Standalone Tagged Values
You can also define tags that are not part of any stereotype definition. The modeler adds the values of such tags to instances of the UML model elements that the tags extend.
For example, let's define two tags that extend the UML metamodel's Operation element. The first tag, named isTx indicates whether an operation is transactional, that is, whether it is necessary to roll back any state changes the operation makes if it is not completed successfully. This is an appropriate specification for a model at this abstraction level, even though at this level we do not specify the mechanism used to ensure transactional integrity.
The second tag, named isIdempotent, indicates whether an operation is idempotent, that is, whether it is benign to execute the operation more than once.

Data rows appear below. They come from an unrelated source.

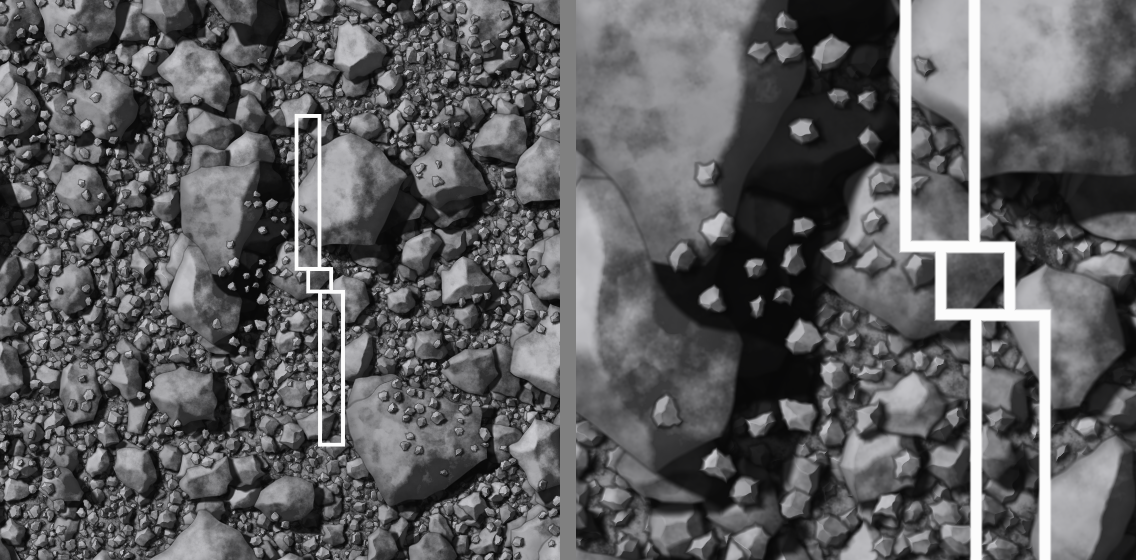
Left, the full canvas; right, a detail of the centre.
Give the GLSL for this texture, as a three.js fragment shader.

```glsl
// Grey rubble field under low light from the upper left, with three white frames.
// Faceted convex rocks sit on jittered grids, painted from pebbles to boulders;
// each rock first darkens what lies to its lower right, then covers it.

varying vec2 vUv;

const int LAYERS = 8;              // the last layer scatters clustered pebbles
const int FACETS = 7;
const float SMALLEST_CELL = 0.0175; // grid cell of the finest pebbles
const float CELL_GROWTH = 1.57;
const float SCATTER_CELL = 0.024;
const float SCATTER_PRESENCE = 0.6;
const float EDGE_SOFT = 0.0015;
const float SHADOW_SOFT = 0.0028;
const float SHADOW_DEPTH = 0.83;
const float AMBIENT = 0.23;
const float DIFFUSE = 0.69;
const float ROUGHNESS = 1.1;
const float CHIP_SLOPE = 0.5;
const float FRAME_HALF_WIDTH = 0.0034;
const vec3 LIGHT = vec3(-0.62, 0.46, 0.64);
const vec2 SHADOW_DIR = vec2(0.8, -0.6);
const vec3 STONE_TINT = vec3(0.995, 0.995, 1.015);
const vec3 FRAME_WHITE = vec3(0.99);

vec3 hash3(vec2 p) {
  vec3 a = fract(p.xyx * vec3(0.1031, 0.1030, 0.0973));
  a += dot(a, a.yxz + 33.33);
  return fract((a.xxy + a.yzz) * a.zyx);
}

// Two independent channels of smooth value noise
vec2 noise2(vec2 p) {
  vec2 i = floor(p);
  vec2 f = fract(p);
  f = f * f * (3.0 - 2.0 * f);
  vec2 low = mix(hash3(i).xy, hash3(i + vec2(1.0, 0.0)).xy, f.x);
  vec2 high = mix(hash3(i + vec2(0.0, 1.0)).xy, hash3(i + 1.0).xy, f.x);
  return mix(low, high, f.y);
}

// Fractal surface grain, centred on zero
vec2 grain2(vec2 p) {
  vec2 sum = vec2(0.0);
  float amplitude = 0.5;
  for (int o = 0; o < 4; o++) {
    sum += amplitude * (noise2(p) - 0.5);
    p = mat2(0.8, 0.6, -0.6, 0.8) * p * 2.05 + 11.3;
    amplitude *= 0.65;
  }
  return sum;
}

// Chipped surface: a nearly constant slope inside each soft Voronoi cell
vec2 chip2(vec2 p) {
  vec3 sum = vec3(0.0);
  for (int j = -1; j <= 1; j++) {
    for (int i = -1; i <= 1; i++) {
      vec2 id = floor(p) + vec2(float(i), float(j));
      vec2 d = id + hash3(id + 61.0).xy - p;
      sum += exp(-14.0 * dot(d, d)) * vec3(hash3(id + 29.0).xy - 0.5, 1.0);
    }
  }
  return sum.xy / (sum.z + 1e-6);
}

float shade(vec2 slope) {
  vec3 normal = normalize(vec3(-slope, 1.0));
  return AMBIENT + DIFFUSE * max(dot(normal, normalize(LIGHT)), 0.0);
}

// Paints one rock and its cast shadow; q is measured in rock radii
float paintRock(float tone, vec2 q, float radius, vec2 seed, vec2 grain, vec2 relief) {
  if (dot(q, q) > 5.0) return tone;
  vec3 form = hash3(seed + 5.7);
  vec3 finish = hash3(seed + 91.3);
  float axisAngle = 6.2832 * form.x;
  vec2 axis = vec2(cos(axisAngle), sin(axisAngle));
  vec2 slope = (finish.xy - 0.5) * 0.9;
  float height = 0.28 + 0.3 * form.z + dot(slope, q);
  float shadowLength = mix(0.12, 0.55, form.z);
  float edge = 10.0;
  float shadowEdge = 10.0;

  // Blend the sloping sides into the tilted top
  for (int k = 0; k < FACETS; k++) {
    vec3 r = hash3(seed + 17.0 * float(k + 1));
    float angle = 6.2832 * (float(k) + 0.75 * r.x) / float(FACETS);
    vec2 dir = vec2(cos(angle), sin(angle));
    float reach = (0.68 + 0.32 * r.y) * (1.0 - 0.45 * form.y * abs(dot(dir, axis)));
    float inside = reach - dot(q, dir);
    float steep = mix(0.4, 1.6, r.z);
    float side = inside * steep;
    float t = clamp(0.5 + 0.5 * (height - side) / 0.07, 0.0, 1.0);
    height = mix(height, side, t) - 0.07 * t * (1.0 - t);
    slope = mix(slope, -dir * steep, t);
    edge = min(edge, inside);
    shadowEdge = min(shadowEdge, inside + shadowLength * max(dot(dir, SHADOW_DIR), 0.0));
  }

  float shadow = smoothstep(-SHADOW_SOFT, SHADOW_SOFT, shadowEdge * radius);
  float contact = smoothstep(-0.2, 0.0, edge);
  tone *= (1.0 - SHADOW_DEPTH * shadow) * (1.0 - 0.18 * contact);

  float albedo = 0.66 + 0.16 * finish.z + 0.18 * grain.y;
  float stone = albedo * shade(slope + relief);
  stone *= mix(0.82, 1.0, smoothstep(0.0, 0.14, edge));
  return mix(tone, stone, smoothstep(-EDGE_SOFT, EDGE_SOFT, edge * radius));
}

void main() {
  vec2 grain = grain2(vUv * 62.0);
  vec2 bend = 0.012 * grain2(vUv * 25.0);
  vec2 chips = chip2((vUv + bend) * 24.0) + 0.7 * chip2((vUv + bend) * 53.0 + 9.0);
  vec2 relief = ROUGHNESS * grain + CHIP_SLOPE * chips;
  float tone = 0.58 * shade(2.5 * grain2(vUv * 100.0));

  // Rubble, fine to coarse; lower-right cells first, so shadows fall across them
  for (int n = 0; n < LAYERS; n++) {
    float layer = float(n);
    bool scatter = n == LAYERS - 1;
    float cell = scatter ? SCATTER_CELL : SMALLEST_CELL * pow(CELL_GROWTH, layer);
    float presence = scatter ? SCATTER_PRESENCE : mix(1.0, 0.42, layer / float(LAYERS - 2));
    vec2 g = vUv / cell + 7.31 * layer;
    g += 0.1 * (noise2(g * 3.0) - 0.5) + 0.06 * (noise2(g * 8.0) - 0.5);
    for (int j = -1; j <= 1; j++) {
      for (int i = 1; i >= -1; i--) {
        vec2 id = floor(g) + vec2(float(i), float(j));
        vec2 seed = id + 137.0 * (layer + 1.0);
        vec3 place = hash3(seed);
        float cluster = scatter ? smoothstep(0.52, 0.75, noise2(id * 0.17).x) : 1.0;
        if (hash3(seed + 43.1).x > presence * cluster) continue;
        float size = mix(0.3, 0.54, place.z);
        vec2 centre = id + 0.5 + 0.6 * (place.xy - 0.5);
        tone = paintRock(tone, (g - centre) / size, size * cell, seed, grain, relief);
      }
    }
  }

  // Chain of two tall frames joined by a small square one
  float frames = 0.0;
  for (int n = 0; n < 3; n++) {
    float link = float(n) - 1.0;
    vec2 centre = vec2(0.571 + 0.021 * link, 0.5 - 0.157 * link - 0.0005);
    vec2 halfSize = vec2(0.0205, n == 1 ? 0.020 : 0.1365);
    vec2 d = abs(vUv - centre) - halfSize;
    float outline = abs(max(d.x, d.y)) - FRAME_HALF_WIDTH;
    frames = max(frames, 1.0 - smoothstep(-0.0009, 0.0009, outline));
  }

  vec3 stone = STONE_TINT * (0.03 + tone);
  gl_FragColor = vec4(mix(stone, FRAME_WHITE, frames), 1.0);
}
```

If you're not familiar with the concept of idempotency, consider a clustered, distributed infrastructure that seeks to recover gracefully from system failure by failing over to another system that resumes processing. Such a system can make good use of an idempotency indicator on operations. In certain situations it can be very expensive for the infrastructure to keep track of whether an operation that was in progress when failure occurred ever finished executing and thus whether the infrastructure needs to reexecute the operation automatically when fail over recovery occurs.

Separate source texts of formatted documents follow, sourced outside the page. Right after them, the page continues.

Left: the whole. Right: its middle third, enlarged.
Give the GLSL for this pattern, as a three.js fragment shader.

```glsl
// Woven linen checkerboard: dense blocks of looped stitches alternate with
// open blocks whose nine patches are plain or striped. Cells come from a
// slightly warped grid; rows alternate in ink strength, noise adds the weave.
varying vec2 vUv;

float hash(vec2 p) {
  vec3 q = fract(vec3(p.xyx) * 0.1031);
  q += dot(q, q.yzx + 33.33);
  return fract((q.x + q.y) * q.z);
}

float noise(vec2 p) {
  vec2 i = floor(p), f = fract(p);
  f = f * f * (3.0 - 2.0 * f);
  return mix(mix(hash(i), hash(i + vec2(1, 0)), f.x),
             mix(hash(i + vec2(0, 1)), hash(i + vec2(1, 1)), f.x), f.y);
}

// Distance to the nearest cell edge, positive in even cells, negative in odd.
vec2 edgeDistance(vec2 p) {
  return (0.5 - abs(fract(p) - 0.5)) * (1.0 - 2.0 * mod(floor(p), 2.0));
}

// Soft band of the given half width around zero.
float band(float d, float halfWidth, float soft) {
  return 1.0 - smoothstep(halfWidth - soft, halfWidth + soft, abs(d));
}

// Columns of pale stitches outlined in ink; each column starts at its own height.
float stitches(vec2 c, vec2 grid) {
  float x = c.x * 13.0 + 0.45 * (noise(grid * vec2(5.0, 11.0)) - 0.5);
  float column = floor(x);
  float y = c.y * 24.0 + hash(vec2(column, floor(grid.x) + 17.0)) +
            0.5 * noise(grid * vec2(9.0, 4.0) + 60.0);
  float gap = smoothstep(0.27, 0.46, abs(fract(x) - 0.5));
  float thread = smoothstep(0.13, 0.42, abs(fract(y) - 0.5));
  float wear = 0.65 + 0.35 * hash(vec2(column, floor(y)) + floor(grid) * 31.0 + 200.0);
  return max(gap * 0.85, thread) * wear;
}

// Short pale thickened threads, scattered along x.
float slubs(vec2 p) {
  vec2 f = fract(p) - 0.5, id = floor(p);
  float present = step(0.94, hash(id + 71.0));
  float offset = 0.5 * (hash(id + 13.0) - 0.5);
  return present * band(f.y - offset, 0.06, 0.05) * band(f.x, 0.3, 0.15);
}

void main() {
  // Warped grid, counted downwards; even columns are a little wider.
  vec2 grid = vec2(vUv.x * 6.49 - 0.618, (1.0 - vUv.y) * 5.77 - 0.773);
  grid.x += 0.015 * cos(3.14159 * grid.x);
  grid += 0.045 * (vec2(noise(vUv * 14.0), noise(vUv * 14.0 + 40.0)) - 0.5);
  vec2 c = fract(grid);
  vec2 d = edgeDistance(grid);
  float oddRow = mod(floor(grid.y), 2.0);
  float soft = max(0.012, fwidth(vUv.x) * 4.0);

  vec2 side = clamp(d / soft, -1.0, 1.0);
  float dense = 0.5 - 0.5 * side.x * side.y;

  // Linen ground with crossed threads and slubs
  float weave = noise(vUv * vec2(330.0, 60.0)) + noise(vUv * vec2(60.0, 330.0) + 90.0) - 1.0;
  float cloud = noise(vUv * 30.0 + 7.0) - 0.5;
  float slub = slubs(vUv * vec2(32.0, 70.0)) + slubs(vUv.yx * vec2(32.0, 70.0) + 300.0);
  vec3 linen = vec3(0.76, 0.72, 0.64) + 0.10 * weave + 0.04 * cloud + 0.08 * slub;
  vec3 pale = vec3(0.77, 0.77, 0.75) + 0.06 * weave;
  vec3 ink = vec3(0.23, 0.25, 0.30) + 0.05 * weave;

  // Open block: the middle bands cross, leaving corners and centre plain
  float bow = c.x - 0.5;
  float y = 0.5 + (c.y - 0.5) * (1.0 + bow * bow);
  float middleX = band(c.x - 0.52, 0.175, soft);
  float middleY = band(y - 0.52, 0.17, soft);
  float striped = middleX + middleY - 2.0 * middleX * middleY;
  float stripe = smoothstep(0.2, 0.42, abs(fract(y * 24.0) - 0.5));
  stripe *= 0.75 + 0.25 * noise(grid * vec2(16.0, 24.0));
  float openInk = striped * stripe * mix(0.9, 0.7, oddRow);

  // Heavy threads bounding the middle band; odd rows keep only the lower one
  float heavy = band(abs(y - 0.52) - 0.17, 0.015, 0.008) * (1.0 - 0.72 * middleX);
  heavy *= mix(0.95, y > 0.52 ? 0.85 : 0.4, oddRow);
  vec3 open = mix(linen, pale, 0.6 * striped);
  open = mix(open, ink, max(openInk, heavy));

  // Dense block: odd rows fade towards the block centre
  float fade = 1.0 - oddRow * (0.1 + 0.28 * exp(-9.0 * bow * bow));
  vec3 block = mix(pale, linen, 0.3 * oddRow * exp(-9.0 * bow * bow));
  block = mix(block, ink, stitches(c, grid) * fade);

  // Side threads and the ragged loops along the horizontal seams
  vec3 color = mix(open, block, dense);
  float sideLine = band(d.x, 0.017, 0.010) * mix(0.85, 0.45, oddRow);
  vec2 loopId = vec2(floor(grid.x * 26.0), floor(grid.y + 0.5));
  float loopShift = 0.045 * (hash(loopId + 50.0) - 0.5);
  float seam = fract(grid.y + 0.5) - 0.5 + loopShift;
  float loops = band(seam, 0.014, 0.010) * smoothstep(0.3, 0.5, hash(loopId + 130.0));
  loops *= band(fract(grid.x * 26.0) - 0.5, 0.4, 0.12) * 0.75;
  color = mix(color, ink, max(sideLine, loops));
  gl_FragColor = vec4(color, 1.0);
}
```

If an operation is marked as idempotent, a smart infrastructure does not pay the price to ensure that it knows, upon fail over, whether the operation has actually executed or not—it simply invokes the operation, knowing that if it executes a second time, no harm is done. It is appropriate to specify idempo-tency at our platform-independent abstraction level because it is a characteristic of the fundamental logic of the operation irrespective of whether the implementation platform is EJB, .NET, and so on.

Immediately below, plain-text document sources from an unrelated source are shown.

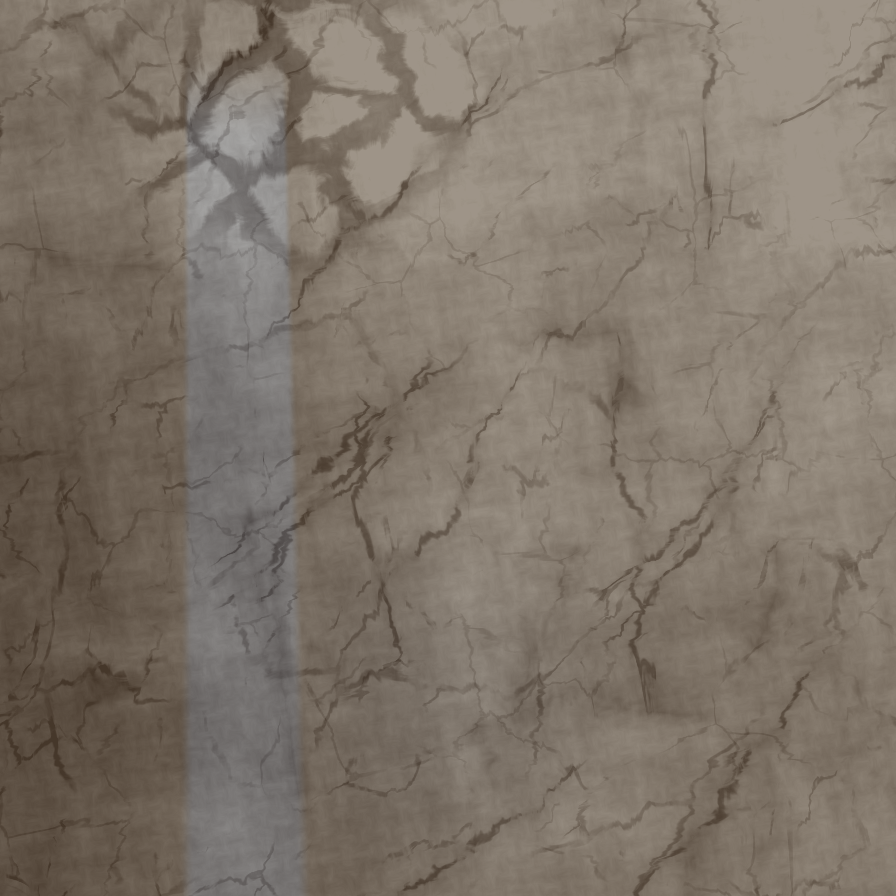
Reproduce this texture procedurally as a WebGL 1 fragment shader.

```glsl
precision highp float;
// Brown-grey veined marble with a pale bluish strip of reflected light.
uniform vec2 u_resolution;

#define DARK_STONE vec3(0.38, 0.33, 0.28)
#define LIGHT_STONE vec3(0.58, 0.54, 0.49)
#define STRIP_LIGHT vec3(0.03, 0.065, 0.11)
#define WARP 0.026
#define GRAIN_ANGLE 0.95
#define VEIN_WIDTH 0.0035
#define VEIN_DEPTH 0.6
#define MOTTLE 0.3
#define LONG_CRACKS 14

vec2 hash2(vec2 p) {
  return fract(sin(vec2(dot(p, vec2(127.1, 311.7)), dot(p, vec2(269.5, 183.3)))) * 43758.5);
}

// Layered, turned and bent sines, roughly -1 to 1
float clouds(vec2 p) {
  float sum = 0.0, amp = 0.5;
  for (int i = 0; i < 5; i++) {
    p = mat2(0.8, 0.6, -0.6, 0.8) * p * 1.9 + vec2(1.7, 4.3);
    p += 0.7 * sin(p.yx * 1.3);
    sum += amp * sin(p.x) * sin(p.y);
    amp *= 0.58;
  }
  return sum;
}

// Cellular noise: x = distance to the cell border, y = random cell value
vec2 cells(vec2 p) {
  vec2 base = floor(p), f = p - base, nearest = vec2(0.0), id = vec2(0.0);
  float best = 9.0, border = 9.0;
  for (int j = -1; j <= 1; j++)
    for (int i = -1; i <= 1; i++) {
      vec2 o = vec2(float(i), float(j));
      vec2 r = o + hash2(base + o) - f;
      if (dot(r, r) < best) { best = dot(r, r); nearest = r; id = base + o; }
    }
  for (int j = -1; j <= 1; j++)
    for (int i = -1; i <= 1; i++) {
      vec2 o = vec2(float(i), float(j));
      vec2 r = o + hash2(base + o) - f, gap = r - nearest;
      if (dot(gap, gap) > 0.0001)
        border = min(border, dot(0.5 * (r + nearest), normalize(gap)));
    }
  return vec2(border, hash2(id + 7.0).x);
}

float line(float d, float width) {
  return 1.0 - smoothstep(width * 0.3, width + 0.7 / u_resolution.y, d);
}

// Long tapering cracks, mostly rising to the right
float longCracks(vec2 p, float breaks) {
  float dark = 0.0;
  for (int i = 0; i < LONG_CRACKS; i++) {
    float n = float(i);
    vec2 h = hash2(vec2(n, 3.7)), k = hash2(vec2(n, 9.1));
    float angle = mix(0.5, 1.2, k.x) + step(2.5, mod(n, 4.0)) * 0.95;
    vec2 dir = vec2(cos(angle), sin(angle));
    vec2 rel = p - vec2(0.12 + 0.85 * h.x, fract(h.y + n * 0.618));
    float taper = max(0.0, 1.0 - abs(dot(rel, dir)) / mix(0.1, 0.26, k.y));
    float d = abs(dot(rel, vec2(-dir.y, dir.x)));
    float core = line(d, VEIN_WIDTH * (0.4 + taper)) * breaks;
    float halo = 0.4 * exp(-d * 110.0);
    dark = max(dark, (core + halo) * smoothstep(0.0, 0.25, taper));
  }
  return dark;
}

void main() {
  vec2 uv = gl_FragCoord.xy / u_resolution;
  vec2 p = uv + WARP * vec2(clouds(uv * 9.0), clouds(uv * 9.0 + 17.0));
  vec2 dir = vec2(cos(GRAIN_ANGLE), sin(GRAIN_ANGLE));
  vec2 along = vec2(dot(p, dir), dot(p, vec2(-dir.y, dir.x)));
  float patches = clouds(uv * 5.0 + 31.0);
  float fine = clouds(uv * 26.0 + 5.0);
  float breaks = smoothstep(-0.35, 0.1, fine);

  // Uneven light, mottling and grain
  float tone = -0.02 + 0.55 * smoothstep(0.0, 0.6, uv.x) + 0.65 * uv.y;
  tone += MOTTLE * clouds(uv * 6.0 + 2.0) + 0.16 * fine + 0.13 * clouds(uv * 105.0);
  tone -= 0.3 * exp(-14.0 * dot(uv - vec2(0.06, 0.42), uv - vec2(0.06, 0.42)));

  // Broad stains, veins and hairline cracks
  float stain = exp(-cells(p * 3.2 + 4.0).x * 20.0) * smoothstep(-0.05, 0.4, patches);
  float vein = line(cells(along * vec2(2.6, 5.2)).x / 4.5, VEIN_WIDTH)
    * smoothstep(-0.3, 0.25, clouds(uv * 7.0 + 11.0));
  float crack = line(cells(along * vec2(7.0, 13.0) + 20.0).x / 11.0, VEIN_WIDTH * 0.7)
    * smoothstep(0.0, 0.35, clouds(uv * 11.0 + 40.0));
  float hair = line(cells(p * 10.0 + 60.0).x / 10.0, VEIN_WIDTH * 0.6)
    * smoothstep(-0.1, 0.3, clouds(uv * 9.0 + 50.0));
  float dark = 0.75 * stain + 0.8 * vein * (0.4 + 0.6 * breaks);
  dark += 0.75 * crack * breaks + 0.45 * hair + longCracks(p, breaks);
  tone -= VEIN_DEPTH * min(dark, 1.4);

  // Pale broken fragments in a dark matrix
  float reach = length((uv - vec2(0.31, 0.89)) * vec2(0.9, 1.0)) + 0.12 * patches;
  float region = 1.0 - smoothstep(0.1, 0.22, reach);
  vec2 shard = cells(p * 10.0 + 3.0);
  float matrix = 1.0 - smoothstep(0.0, 0.012, shard.x / 10.0 - 0.006 - 0.012 * fine);
  matrix = max(matrix, step(0.68, shard.y) * smoothstep(-0.4, 0.1, fine));
  tone += region * mix(0.22, -0.6, matrix);

  // Bluish strip, slightly wider towards the bottom, and a faint glow beside it
  float edge = 0.003 + 0.006 * (1.0 - uv.y);
  float strip = smoothstep(0.208 - edge, 0.208 + edge, uv.x)
    * (1.0 - smoothstep(-edge, edge, uv.x - 0.34 + 0.025 * uv.y));
  strip *= 1.0 - smoothstep(0.84, 0.95, uv.y);
  vec2 glowOffset = uv - vec2(0.49, 0.22);
  float glow = 0.25 * exp(-30.0 * dot(glowOffset, glowOffset));

  vec3 color = mix(DARK_STONE, LIGHT_STONE, clamp(tone, -0.55, 1.2));
  gl_FragColor = vec4(color + STRIP_LIGHT * max(strip, glow), 1.0);
}
```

Figure 6.2 encodes concrete values of the isTx and isIdempotent tags as part of operation declarations. Note that it's permissible to encode more than one tagged value within the curly braces and that a comma delimits the two values.
The ProcessInvoices operation is idempotent because it only handles unprocessed invoices. If it executes when all invoices have already been processed, it detects that there are no unprocessed invoices and does nothing else. This rule holds regardless of the middleware implementation platform and thus is appropriately manifested in the platform-independent model.